Behind The Candelabra

Steven Soderbergh had been wanting to direct a Liberace biopic for some time; according to Wikipedia, he’d been in talks with Michael Douglas for thirteen years to have the actor star in the role. But getting finance for a film based on the life of a man who was described, in his lifetime, as a “luminous, quivering, giggling, fruit-flavoured, mincing, ice-covered heap of mother love” was no small feat. There was also a question of how to approach the material – Soderbergh, apparently, wanted to avoid the traditional cradle-to-the-grave narrative. But eventually financing was secured and an approach was settled on – this would not be a biography of Liberace, but of his relationship with his chauffeur, secretary and lover, Scott Thorston (Matt Damon).

It’s an unlikely film, and the results are mixed.

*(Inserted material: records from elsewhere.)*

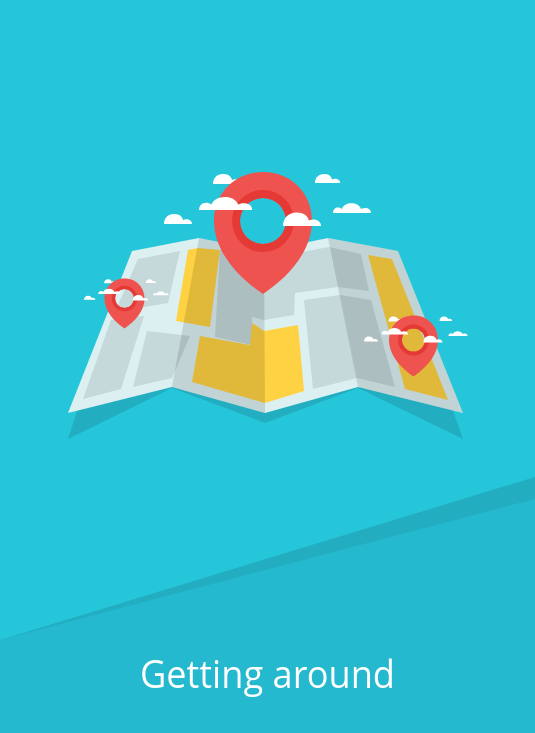
<!DOCTYPE html>
<html lang="en">
<head>
<meta charset="utf-8">
<title>Getting around</title>
<style>
:root {
  --sky: #26c6da;
  --ground: #24b9cf;
  --shadow: #22aec0;
  --paper: #dcf0f1;
  --block: #c5d8da;
  --yellow: #ffd243;
  --pin: #ef5350;
  --pin-ring: #e53935;
  --white: #fff;
}
* { margin: 0; box-sizing: border-box; }
html, body { width: 535px; height: 733px; overflow: hidden; }
.poster { position: relative; width: 535px; height: 733px; background: var(--sky); overflow: hidden; }
.scene { position: absolute; inset: 0; display: block; }
.title {
  position: absolute; left: 0; top: 650px; width: 535px;
  font: 400 38px/50px "Open Sans", "Noto Sans", sans-serif;
  color: var(--white); text-align: center; white-space: nowrap;
}
.title svg { display: block; width: 535px; height: 60px; }
.title text { fill: var(--white); }
.ground { fill: var(--ground); }
.shadow { fill: var(--shadow); }
.paper { fill: var(--paper); }
.blocks { fill: var(--block); }
.yellow { fill: var(--yellow); }
.folds { fill: #000; fill-opacity: .12; }
.pin-body { fill: var(--pin); }
.pin-ring { fill: var(--pin-ring); }
.cloud { fill: var(--white); }
</style>
</head>
<body>
<main class="poster">
  <svg class="scene" width="535" height="733" viewBox="0 0 535 733" role="img" aria-label="Folded map with three location pins among clouds">
    <defs>
      <g id="pin">
        <path class="pin-body" fill-rule="evenodd" d="M0-49C-28-49-49-28-49 0C-49 31-24 57 0 73C24 57 49 31 49 0C49-28 28-49 0-49ZM0-23A23 23 0 0 1 0 23A23 23 0 0 1 0-23Z"/>
        <path class="pin-ring" fill-rule="evenodd" d="M0-31A31 31 0 0 1 0 31A31 31 0 0 1 0-31ZM0-23A23 23 0 0 0 0 23A23 23 0 0 0 0-23Z"/>
      </g>
      <path id="cloud-small" class="cloud" d="M0 0C0-6 4-10 10-10C15-10 18-8 19-4C23-6 28-4 28 0Z"/>
      <path id="cloud-wide" class="cloud" d="M0 0C0-5 5-7 9-4C11-11 25-12 28-4C32-6 38-5 38 0Z"/>
      <g id="clouds-behind">
        <use href="#cloud-small" x="-50" y="-37"/>
        <use href="#cloud-small" transform="translate(52-38) scale(.9)"/>
        <use href="#cloud-wide" x="70" y="-8"/>
        <use href="#cloud-small" x="-99" y="3"/>
      </g>
      <g id="clouds-front">
        <use href="#cloud-wide" transform="translate(-64-11) scale(1.4 1.35)"/>
        <use href="#cloud-small" transform="translate(20 5) scale(1.36)"/>
      </g>
      <g id="marker">
        <use href="#clouds-behind"/>
        <use href="#pin"/>
        <use href="#clouds-front"/>
      </g>
    </defs>

    <g id="hillside">
      <polygon class="shadow" points="0,640 535,477 535,733 0,733"/>
      <polygon class="ground" points="0,640 535,499 535,733 0,733"/>
    </g>

    <g id="map">
      <polygon class="shadow" points="78,408 68,439 172,388 265,423 358,388 463,439 452,408 358,380 265,405 172,380"/>
      <polygon class="paper" points="132,251 199,238 264,251 328,238 398,251 463,413 358,387 265,413 172,387 68,413"/>
      <g class="blocks">
        <polygon points="138,259 180,251 168,303 115,312"/>
        <polygon points="111,320 144,316 121,389 83,399"/>
        <polygon points="147,331 190,336 172,378 133,387"/>
        <polygon points="220,250 264,259 264,320 252,317 252,345 215,337"/>
        <polygon points="264,259 329,247 338,287 295,293 294,315 264,320"/>
        <polygon points="304,300 340,295 357,378 313,389"/>
        <polygon points="329,247 361,254 369,291 338,287"/>
        <polygon points="340,295 371,300 395,387 357,378"/>
      </g>
      <g class="yellow">
        <polygon points="188,250 198,248 220,250 210,327 176,321"/>
        <polygon points="200,336 250,345 252,323 264,331 298,325 304,391 265,403 192,382"/>
        <polygon points="368,255 392,259 448,400 405,389"/>
      </g>
      <g class="folds">
        <polygon points="199,238 264,251 265,413 172,387"/>
        <polygon points="328,238 398,251 463,413 358,387"/>
      </g>
    </g>

    <g id="markers">
      <use href="#marker" transform="translate(263 221)"/>
      <use href="#marker" transform="translate(124.500 298.500) scale(.41)"/>
      <use href="#marker" transform="translate(413.500 340) scale(.5)"/>
    </g>
  </svg>
  <h1 class="title">
    <svg viewBox="0 0 535 60"><text x="140" y="38" textLength="255" lengthAdjust="spacingAndGlyphs">Getting around</text></svg>
  </h1>
</main>
</body>
</html>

The good? Michael Douglas delivers a fucking triumphant performance as Walter “Lee” Liberace. Through him we get a leery seducer, a hard-working entertainer, a lonely millionaire, a black-lit gremlin, and a dignified superstar at the height of his powers. Liberace, the man, was always a glamorous character – Michael gives us that, as well as the human behind the act. Meanwhile Rob Lowe, playing Liberace’s cosmetic surgeon Dr. Jack Startz, is a glorious lizard king. I mean, look at him. Just look at him.

Rob Lowe

The bad? Scott Thorston’s character arc. When we meet him he’s the level-headed kid from middle America, cautious of Liberace’s advances and alarmed by the “palatial kitsch” decor. Almost immediately he emerges as an Eddie Izard in diamante speedos, demanding his Fresca with his panini, the transition to fabulous mostly happening off-screen. It’s a development that rings a little false, and serves to distance Liberace’s opulence from the climate of the times. How did this “big ole queen” become the darling of an America that was so hostile to his lifestyle? The movie offers us few clues. But for all that, this is a unique and darkly hilarious film, and one of the more intriguing Hollywood comedies of late worth catching up with.